**Requirement:**
Copy every entry exactly as given, minus the images.

(Stored data)
-- -- --

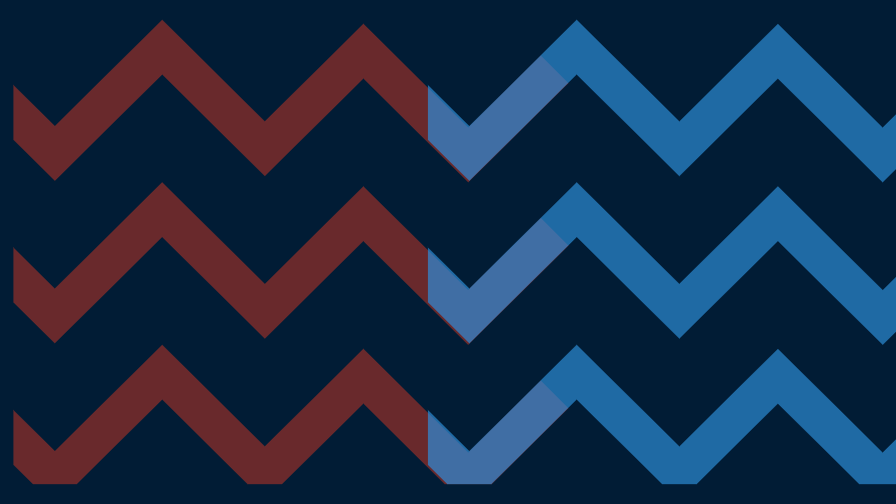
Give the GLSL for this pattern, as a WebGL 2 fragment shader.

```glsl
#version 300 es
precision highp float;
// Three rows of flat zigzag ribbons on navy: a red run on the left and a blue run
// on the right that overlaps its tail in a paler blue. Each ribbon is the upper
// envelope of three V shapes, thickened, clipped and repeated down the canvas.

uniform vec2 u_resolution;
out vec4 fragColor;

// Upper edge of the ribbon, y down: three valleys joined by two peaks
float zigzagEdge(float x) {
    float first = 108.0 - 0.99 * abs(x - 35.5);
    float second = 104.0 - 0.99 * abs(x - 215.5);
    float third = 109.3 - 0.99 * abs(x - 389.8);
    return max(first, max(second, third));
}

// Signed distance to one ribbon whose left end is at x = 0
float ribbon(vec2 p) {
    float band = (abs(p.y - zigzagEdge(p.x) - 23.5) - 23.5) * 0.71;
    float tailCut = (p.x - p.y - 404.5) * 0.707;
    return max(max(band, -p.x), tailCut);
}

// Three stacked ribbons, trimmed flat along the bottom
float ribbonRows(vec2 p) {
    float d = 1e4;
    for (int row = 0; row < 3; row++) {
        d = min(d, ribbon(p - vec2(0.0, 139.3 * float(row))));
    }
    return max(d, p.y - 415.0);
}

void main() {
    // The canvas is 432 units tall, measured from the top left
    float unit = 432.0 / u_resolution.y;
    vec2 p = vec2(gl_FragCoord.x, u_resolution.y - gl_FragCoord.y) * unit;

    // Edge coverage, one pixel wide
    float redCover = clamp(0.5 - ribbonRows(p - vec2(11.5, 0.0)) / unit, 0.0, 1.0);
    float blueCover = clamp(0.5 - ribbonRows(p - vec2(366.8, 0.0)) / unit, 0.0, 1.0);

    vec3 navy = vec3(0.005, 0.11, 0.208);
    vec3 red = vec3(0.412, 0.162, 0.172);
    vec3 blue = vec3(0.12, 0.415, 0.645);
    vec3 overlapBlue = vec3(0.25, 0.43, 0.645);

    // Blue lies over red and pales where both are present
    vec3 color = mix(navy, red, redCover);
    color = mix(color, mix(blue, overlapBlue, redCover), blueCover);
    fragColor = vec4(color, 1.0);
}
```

-- -- --

**Exercise output:**
Give the GLSL for this pattern, as a WebGL 2 fragment shader.

```glsl
#version 300 es
precision highp float;
// Three rows of flat zigzag ribbons on navy: a red run on the left and a blue run
// on the right that overlaps its tail in a paler blue. Each ribbon is the upper
// envelope of three V shapes, thickened, clipped and repeated down the canvas.

uniform vec2 u_resolution;
out vec4 fragColor;

// Upper edge of the ribbon, y down: three valleys joined by two peaks
float zigzagEdge(float x) {
    float first = 108.0 - 0.99 * abs(x - 35.5);
    float second = 104.0 - 0.99 * abs(x - 215.5);
    float third = 109.3 - 0.99 * abs(x - 389.8);
    return max(first, max(second, third));
}

// Signed distance to one ribbon whose left end is at x = 0
float ribbon(vec2 p) {
    float band = (abs(p.y - zigzagEdge(p.x) - 23.5) - 23.5) * 0.71;
    float tailCut = (p.x - p.y - 404.5) * 0.707;
    return max(max(band, -p.x), tailCut);
}

// Three stacked ribbons, trimmed flat along the bottom
float ribbonRows(vec2 p) {
    float d = 1e4;
    for (int row = 0; row < 3; row++) {
        d = min(d, ribbon(p - vec2(0.0, 139.3 * float(row))));
    }
    return max(d, p.y - 415.0);
}

void main() {
    // The canvas is 432 units tall, measured from the top left
    float unit = 432.0 / u_resolution.y;
    vec2 p = vec2(gl_FragCoord.x, u_resolution.y - gl_FragCoord.y) * unit;

    // Edge coverage, one pixel wide
    float redCover = clamp(0.5 - ribbonRows(p - vec2(11.5, 0.0)) / unit, 0.0, 1.0);
    float blueCover = clamp(0.5 - ribbonRows(p - vec2(366.8, 0.0)) / unit, 0.0, 1.0);

    vec3 navy = vec3(0.005, 0.11, 0.208);
    vec3 red = vec3(0.412, 0.162, 0.172);
    vec3 blue = vec3(0.12, 0.415, 0.645);
    vec3 overlapBlue = vec3(0.25, 0.43, 0.645);

    // Blue lies over red and pales where both are present
    vec3 color = mix(navy, red, redCover);
    color = mix(color, mix(blue, overlapBlue, redCover), blueCover);
    fragColor = vec4(color, 1.0);
}
```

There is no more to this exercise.